Exercise instructions: Once you find a line containing the word "font" in the entries below, copy it.

Provided material:
══════

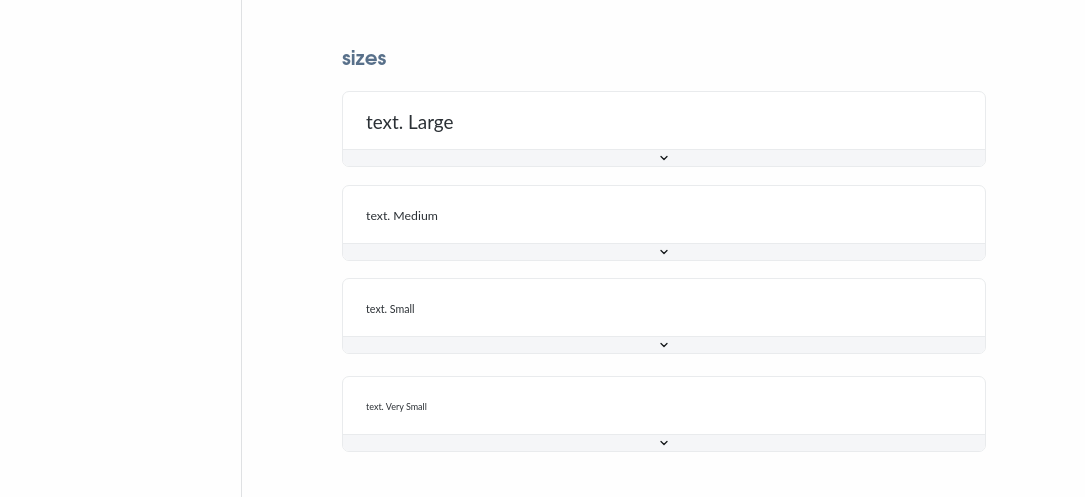
<!DOCTYPE html>
<html lang="en">
<head>
<meta charset="utf-8">
<title>sizes</title>
<style>
:root {
  --page: #fefefe;
  --card: #ffffff;
  --line: #e9ebed;
  --divider: #dfe1e3;
  --bar: #f5f6f8;
  --ink: #2b3035;
  --heading: #58708a;
  --icon: #16191c;
}
* { box-sizing: border-box; margin: 0; }
html, body { width: 1085px; height: 497px; overflow: hidden; }
body {
  display: grid;
  grid-template-columns: 242px 1fr;
  background: var(--page);
  color: var(--ink);
  font-family: Lato, sans-serif;
}
.sidebar { border-right: 1px solid var(--divider); }
.content { height: 497px; padding: 46px 99px 0 100px; }
h1 {
  height: 45px;
  font: 700 20px/28px "TeX Gyre Adventor", sans-serif;
  color: var(--heading);
}
.sizes { display: flex; flex-direction: column; gap: 17px; padding: 0; list-style: none; }
.card {
  display: grid;
  grid-template-rows: 57px 1fr;
  height: 76px;
  border: 1px solid var(--line);
  border-radius: 7px;
  background: var(--card);
  overflow: hidden;
}
.card:first-child { margin-bottom: 1px; }
.card:last-child { margin-top: 5px; }
.sample { display: flex; align-items: center; padding: 1px 23px 0; white-space: nowrap; }
.large { font-size: 18.9px; }
.medium { font-size: 12.3px; }
.small { font-size: 10.7px; }
.very-small { font-size: 9px; }
.expand {
  display: flex;
  align-items: center;
  justify-content: center;
  border-top: 1px solid var(--line);
  background: var(--bar);
}
.chevron { width: 8px; height: 6px; fill: none; stroke: var(--icon); stroke-width: 1.3; stroke-linecap: round; stroke-linejoin: round; }
</style>
</head>
<body>
<svg width="0" height="0" style="position:absolute" aria-hidden="true">
  <defs><symbol id="chevron-down" viewBox="0 0 8 6"><polyline points="1,1.5 4,4.5 7,1.5"/></symbol></defs>
</svg>
<aside class="sidebar"></aside>
<main class="content">
  <h1>sizes</h1>
  <ul class="sizes">
    <li class="card">
      <p class="sample large">text. Large</p>
      <div class="expand"><svg class="chevron" aria-hidden="true"><use href="#chevron-down"/></svg></div>
    </li>
    <li class="card">
      <p class="sample medium">text. Medium</p>
      <div class="expand"><svg class="chevron" aria-hidden="true"><use href="#chevron-down"/></svg></div>
    </li>
    <li class="card">
      <p class="sample small">text. Small</p>
      <div class="expand"><svg class="chevron" aria-hidden="true"><use href="#chevron-down"/></svg></div>
    </li>
    <li class="card">
      <p class="sample very-small">text. Very Small</p>
      <div class="expand"><svg class="chevron" aria-hidden="true"><use href="#chevron-down"/></svg></div>
    </li>
  </ul>
</main>
</body>
</html>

══════

Problem solution:
  font-family: Lato, sans-serif;
  font: 700 20px/28px "TeX Gyre Adventor", sans-serif;
.large { font-size: 18.9px; }
.medium { font-size: 12.3px; }
.small { font-size: 10.7px; }
.very-small { font-size: 9px; }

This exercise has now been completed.